Exercise instructions: Only one stretch of the records below should be repeated. It starts with the line containing "<h2>Item</h2>" and goes on through the line containing "<h2>menu</h2>", exactly as written.

Records supplied:
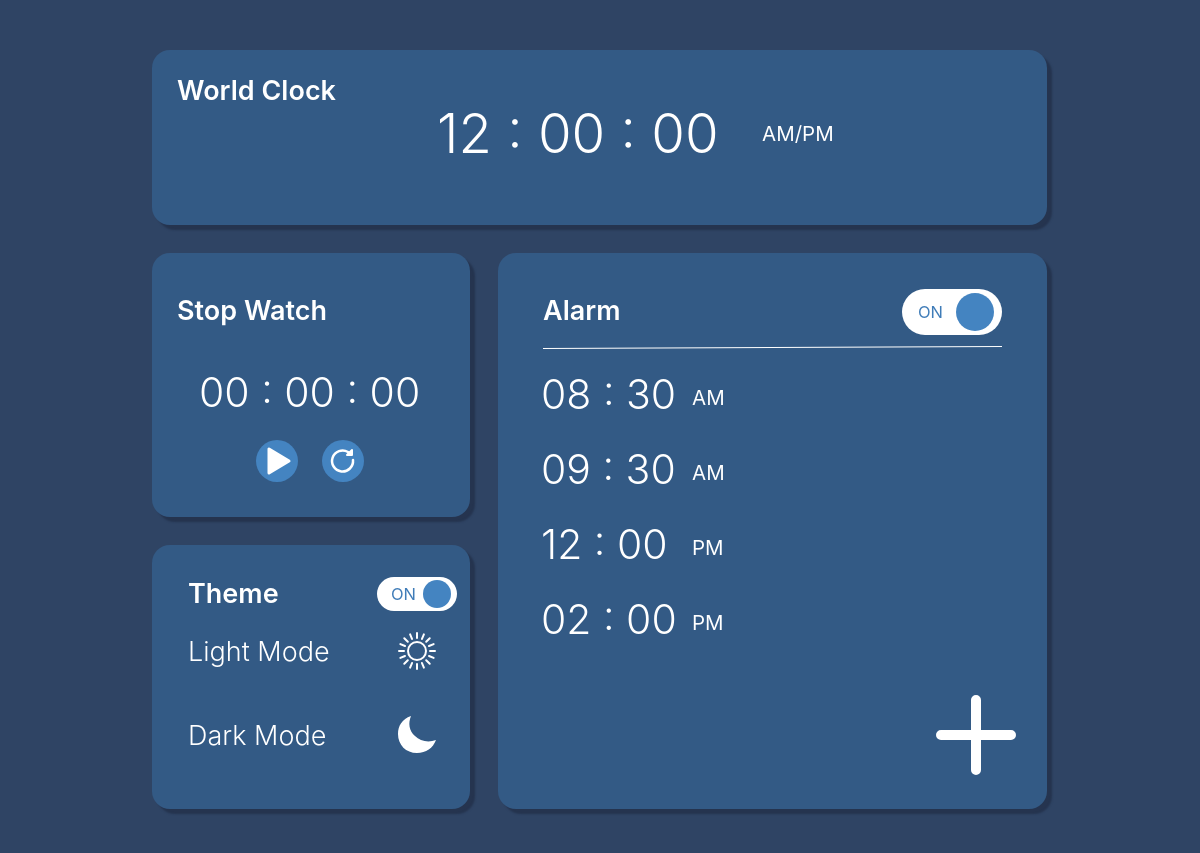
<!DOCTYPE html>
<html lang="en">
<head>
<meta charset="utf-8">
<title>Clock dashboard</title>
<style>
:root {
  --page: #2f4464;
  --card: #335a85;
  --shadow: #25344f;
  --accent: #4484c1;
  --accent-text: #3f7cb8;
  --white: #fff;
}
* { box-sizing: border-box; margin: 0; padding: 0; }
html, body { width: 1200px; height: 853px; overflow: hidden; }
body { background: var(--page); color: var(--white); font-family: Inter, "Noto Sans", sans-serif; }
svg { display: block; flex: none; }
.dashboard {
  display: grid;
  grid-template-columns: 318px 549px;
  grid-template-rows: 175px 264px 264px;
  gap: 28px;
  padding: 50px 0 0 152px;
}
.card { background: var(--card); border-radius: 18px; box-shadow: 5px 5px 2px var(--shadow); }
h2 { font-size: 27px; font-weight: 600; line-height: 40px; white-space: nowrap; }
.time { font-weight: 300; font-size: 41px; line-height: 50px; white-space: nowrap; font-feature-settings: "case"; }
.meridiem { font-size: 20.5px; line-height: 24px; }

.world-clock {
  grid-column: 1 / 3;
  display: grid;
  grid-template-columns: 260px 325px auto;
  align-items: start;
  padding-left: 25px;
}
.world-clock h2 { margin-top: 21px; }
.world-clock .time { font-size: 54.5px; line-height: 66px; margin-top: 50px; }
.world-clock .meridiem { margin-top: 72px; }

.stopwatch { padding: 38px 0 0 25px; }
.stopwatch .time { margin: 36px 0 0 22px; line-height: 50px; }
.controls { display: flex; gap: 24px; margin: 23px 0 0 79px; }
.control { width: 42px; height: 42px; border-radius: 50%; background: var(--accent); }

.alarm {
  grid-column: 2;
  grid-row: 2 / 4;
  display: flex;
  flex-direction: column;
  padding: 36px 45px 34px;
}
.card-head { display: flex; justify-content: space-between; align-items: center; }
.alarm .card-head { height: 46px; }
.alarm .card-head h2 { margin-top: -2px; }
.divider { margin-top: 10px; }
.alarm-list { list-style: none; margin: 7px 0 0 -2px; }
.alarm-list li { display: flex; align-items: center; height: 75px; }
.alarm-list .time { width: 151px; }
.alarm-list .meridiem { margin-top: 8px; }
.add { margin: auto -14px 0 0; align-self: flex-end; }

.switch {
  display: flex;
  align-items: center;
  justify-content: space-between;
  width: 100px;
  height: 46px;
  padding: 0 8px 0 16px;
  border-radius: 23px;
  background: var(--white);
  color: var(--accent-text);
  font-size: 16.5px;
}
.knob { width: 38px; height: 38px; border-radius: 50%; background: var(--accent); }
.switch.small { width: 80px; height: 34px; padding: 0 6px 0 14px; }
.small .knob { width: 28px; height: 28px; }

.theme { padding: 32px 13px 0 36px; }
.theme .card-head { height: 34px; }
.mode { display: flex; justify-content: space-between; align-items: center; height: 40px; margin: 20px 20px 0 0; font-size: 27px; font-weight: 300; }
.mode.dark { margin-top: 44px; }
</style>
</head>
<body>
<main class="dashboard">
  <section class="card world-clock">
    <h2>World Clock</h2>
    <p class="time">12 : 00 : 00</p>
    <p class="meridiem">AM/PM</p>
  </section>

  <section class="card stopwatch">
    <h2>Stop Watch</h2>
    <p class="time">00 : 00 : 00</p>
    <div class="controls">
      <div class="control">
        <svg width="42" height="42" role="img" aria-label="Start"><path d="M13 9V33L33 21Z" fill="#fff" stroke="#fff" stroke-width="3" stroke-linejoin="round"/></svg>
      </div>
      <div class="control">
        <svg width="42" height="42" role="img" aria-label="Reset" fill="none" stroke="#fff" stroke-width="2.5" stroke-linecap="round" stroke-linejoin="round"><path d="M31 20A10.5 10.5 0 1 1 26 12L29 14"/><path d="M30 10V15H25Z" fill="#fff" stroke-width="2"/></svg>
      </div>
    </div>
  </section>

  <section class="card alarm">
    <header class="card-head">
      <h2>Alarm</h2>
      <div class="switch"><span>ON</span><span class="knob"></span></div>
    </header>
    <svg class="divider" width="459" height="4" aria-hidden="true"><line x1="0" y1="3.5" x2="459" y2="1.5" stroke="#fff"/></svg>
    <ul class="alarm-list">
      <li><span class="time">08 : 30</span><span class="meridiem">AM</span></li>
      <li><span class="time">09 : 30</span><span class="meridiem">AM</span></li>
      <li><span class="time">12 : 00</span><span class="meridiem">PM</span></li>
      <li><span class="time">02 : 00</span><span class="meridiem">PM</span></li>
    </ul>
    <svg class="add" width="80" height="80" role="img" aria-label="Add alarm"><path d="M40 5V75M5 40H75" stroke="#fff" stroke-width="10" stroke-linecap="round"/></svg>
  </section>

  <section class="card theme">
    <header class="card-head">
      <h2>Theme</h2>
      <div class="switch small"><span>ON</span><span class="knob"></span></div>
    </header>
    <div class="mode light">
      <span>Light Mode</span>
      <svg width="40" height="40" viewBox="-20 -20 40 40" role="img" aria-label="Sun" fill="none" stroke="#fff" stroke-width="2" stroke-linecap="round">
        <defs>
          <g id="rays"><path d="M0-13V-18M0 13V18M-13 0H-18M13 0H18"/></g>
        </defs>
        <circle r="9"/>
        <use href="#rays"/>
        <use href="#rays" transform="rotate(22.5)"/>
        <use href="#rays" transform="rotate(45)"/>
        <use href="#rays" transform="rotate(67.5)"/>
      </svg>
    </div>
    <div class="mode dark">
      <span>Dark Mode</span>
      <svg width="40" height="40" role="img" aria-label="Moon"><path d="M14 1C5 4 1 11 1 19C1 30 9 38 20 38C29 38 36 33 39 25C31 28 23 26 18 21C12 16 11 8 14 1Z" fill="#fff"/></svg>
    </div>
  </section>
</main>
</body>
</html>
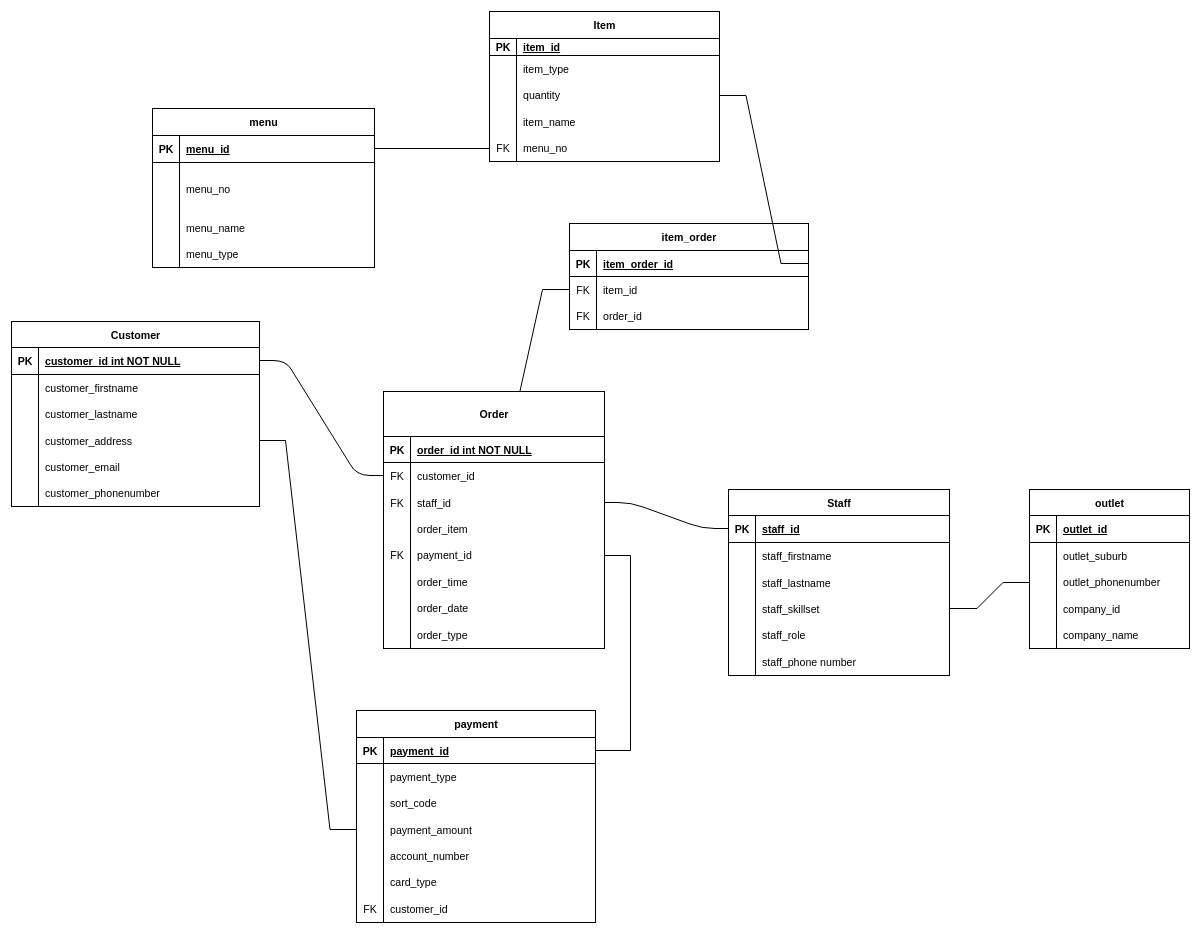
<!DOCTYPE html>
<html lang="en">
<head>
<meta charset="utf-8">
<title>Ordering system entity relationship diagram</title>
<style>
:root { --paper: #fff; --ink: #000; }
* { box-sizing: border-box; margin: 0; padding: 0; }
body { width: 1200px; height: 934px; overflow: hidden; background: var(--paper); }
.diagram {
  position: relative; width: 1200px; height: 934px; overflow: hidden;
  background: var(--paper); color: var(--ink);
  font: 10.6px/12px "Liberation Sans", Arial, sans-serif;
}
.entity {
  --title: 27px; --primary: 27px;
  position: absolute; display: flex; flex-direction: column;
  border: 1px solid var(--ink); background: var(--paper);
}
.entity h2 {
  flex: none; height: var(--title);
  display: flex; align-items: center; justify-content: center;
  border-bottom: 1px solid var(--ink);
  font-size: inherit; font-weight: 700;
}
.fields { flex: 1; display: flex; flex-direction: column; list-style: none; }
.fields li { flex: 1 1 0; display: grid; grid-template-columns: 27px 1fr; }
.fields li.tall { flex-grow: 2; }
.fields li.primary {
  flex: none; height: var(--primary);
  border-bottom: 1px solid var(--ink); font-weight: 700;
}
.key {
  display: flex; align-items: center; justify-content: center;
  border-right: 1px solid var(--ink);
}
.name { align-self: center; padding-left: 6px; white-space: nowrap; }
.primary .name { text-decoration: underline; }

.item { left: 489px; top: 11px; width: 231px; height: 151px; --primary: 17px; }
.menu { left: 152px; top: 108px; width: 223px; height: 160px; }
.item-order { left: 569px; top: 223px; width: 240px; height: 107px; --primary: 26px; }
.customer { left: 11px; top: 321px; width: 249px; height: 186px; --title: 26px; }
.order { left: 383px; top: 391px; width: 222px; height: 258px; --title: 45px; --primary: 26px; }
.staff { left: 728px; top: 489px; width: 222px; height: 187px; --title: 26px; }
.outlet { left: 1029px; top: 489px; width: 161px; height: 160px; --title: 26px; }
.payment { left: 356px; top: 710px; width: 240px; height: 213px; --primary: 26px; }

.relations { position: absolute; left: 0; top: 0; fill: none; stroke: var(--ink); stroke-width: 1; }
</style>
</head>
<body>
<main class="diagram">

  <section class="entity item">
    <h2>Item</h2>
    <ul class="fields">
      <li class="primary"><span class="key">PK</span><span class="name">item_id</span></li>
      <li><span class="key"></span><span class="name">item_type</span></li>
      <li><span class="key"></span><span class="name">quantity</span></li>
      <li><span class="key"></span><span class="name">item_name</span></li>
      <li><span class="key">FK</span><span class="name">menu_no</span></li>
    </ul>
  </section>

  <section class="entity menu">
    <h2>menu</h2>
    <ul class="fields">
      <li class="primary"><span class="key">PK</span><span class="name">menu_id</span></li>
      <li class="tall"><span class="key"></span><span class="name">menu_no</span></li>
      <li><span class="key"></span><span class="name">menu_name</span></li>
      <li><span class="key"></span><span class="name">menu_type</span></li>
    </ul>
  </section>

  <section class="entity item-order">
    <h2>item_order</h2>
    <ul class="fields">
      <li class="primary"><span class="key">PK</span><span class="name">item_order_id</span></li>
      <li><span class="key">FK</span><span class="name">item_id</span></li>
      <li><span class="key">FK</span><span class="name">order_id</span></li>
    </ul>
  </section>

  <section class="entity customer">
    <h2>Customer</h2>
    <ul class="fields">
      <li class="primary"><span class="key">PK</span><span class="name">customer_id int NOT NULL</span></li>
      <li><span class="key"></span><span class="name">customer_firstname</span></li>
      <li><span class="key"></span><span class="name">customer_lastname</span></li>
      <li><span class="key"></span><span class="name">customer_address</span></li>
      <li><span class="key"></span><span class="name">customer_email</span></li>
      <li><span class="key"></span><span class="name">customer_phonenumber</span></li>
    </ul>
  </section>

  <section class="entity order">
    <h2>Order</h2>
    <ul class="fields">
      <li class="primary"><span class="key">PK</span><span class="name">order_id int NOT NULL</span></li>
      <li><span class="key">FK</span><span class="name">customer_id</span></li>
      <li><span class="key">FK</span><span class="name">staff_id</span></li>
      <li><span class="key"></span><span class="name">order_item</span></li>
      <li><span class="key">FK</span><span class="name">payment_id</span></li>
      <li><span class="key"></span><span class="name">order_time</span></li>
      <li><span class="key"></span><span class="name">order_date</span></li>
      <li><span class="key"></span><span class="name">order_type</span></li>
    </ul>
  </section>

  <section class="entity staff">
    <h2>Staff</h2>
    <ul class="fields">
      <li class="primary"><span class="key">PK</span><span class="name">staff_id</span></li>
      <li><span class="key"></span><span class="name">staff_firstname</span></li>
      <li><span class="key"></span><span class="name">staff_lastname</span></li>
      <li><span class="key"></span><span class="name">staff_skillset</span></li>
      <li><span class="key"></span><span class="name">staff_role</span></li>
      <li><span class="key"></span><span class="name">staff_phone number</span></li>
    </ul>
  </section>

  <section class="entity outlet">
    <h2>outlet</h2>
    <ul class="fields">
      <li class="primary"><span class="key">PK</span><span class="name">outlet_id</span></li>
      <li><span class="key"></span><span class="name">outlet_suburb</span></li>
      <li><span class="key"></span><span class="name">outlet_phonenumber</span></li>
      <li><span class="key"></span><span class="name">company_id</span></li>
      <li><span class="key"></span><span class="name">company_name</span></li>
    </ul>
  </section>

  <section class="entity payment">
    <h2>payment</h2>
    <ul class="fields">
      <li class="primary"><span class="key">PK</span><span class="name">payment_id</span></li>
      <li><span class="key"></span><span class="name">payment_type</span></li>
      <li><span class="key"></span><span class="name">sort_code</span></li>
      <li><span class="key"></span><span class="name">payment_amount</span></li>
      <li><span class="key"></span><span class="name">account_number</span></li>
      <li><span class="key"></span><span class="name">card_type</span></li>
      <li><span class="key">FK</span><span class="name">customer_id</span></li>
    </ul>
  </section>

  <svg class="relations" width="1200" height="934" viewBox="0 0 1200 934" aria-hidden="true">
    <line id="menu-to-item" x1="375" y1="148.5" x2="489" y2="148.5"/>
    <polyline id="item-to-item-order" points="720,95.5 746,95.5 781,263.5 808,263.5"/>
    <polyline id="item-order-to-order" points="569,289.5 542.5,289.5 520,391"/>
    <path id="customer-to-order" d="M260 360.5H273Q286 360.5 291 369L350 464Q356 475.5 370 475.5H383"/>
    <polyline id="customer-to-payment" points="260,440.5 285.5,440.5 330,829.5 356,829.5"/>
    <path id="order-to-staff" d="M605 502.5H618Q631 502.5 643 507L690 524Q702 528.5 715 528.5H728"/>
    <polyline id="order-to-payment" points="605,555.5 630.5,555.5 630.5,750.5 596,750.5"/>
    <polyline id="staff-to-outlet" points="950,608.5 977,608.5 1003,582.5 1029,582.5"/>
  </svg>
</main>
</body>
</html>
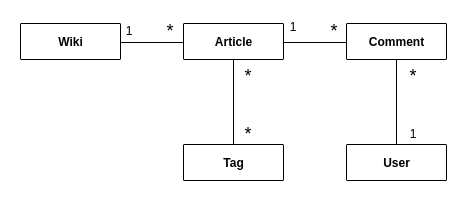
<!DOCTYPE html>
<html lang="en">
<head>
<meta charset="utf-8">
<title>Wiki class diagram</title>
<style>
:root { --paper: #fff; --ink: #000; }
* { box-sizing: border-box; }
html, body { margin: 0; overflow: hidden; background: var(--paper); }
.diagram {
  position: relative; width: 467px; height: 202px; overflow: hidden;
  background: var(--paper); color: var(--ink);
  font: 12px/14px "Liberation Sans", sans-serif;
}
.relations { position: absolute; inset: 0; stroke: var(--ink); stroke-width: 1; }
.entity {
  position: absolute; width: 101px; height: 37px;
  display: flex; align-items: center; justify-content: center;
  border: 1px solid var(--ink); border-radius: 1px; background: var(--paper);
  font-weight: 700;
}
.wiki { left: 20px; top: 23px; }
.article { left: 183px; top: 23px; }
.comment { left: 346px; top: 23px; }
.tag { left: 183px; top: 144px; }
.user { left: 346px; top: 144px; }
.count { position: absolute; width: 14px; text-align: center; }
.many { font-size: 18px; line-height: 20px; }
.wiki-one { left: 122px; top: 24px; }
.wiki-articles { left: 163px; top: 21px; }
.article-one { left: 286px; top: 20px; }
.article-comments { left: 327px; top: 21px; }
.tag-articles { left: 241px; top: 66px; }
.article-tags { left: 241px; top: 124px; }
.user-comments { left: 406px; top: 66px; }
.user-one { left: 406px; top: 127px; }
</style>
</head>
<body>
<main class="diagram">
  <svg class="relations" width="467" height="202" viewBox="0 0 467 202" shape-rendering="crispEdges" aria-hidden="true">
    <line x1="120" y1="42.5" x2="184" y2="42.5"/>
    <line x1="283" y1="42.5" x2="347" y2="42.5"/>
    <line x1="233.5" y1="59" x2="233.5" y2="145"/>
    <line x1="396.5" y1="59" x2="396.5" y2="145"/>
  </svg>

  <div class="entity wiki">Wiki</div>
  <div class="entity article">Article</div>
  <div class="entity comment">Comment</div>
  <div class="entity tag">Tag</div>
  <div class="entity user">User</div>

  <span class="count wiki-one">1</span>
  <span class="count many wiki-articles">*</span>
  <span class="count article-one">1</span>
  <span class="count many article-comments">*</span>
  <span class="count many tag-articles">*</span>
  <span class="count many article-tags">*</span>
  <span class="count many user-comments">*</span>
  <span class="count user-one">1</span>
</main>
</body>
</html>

Answer box:
    <h2>Item</h2>
    <ul class="fields">
      <li class="primary"><span class="key">PK</span><span class="name">item_id</span></li>
      <li><span class="key"></span><span class="name">item_type</span></li>
      <li><span class="key"></span><span class="name">quantity</span></li>
      <li><span class="key"></span><span class="name">item_name</span></li>
      <li><span class="key">FK</span><span class="name">menu_no</span></li>
    </ul>
  </section>

  <section class="entity menu">
    <h2>menu</h2>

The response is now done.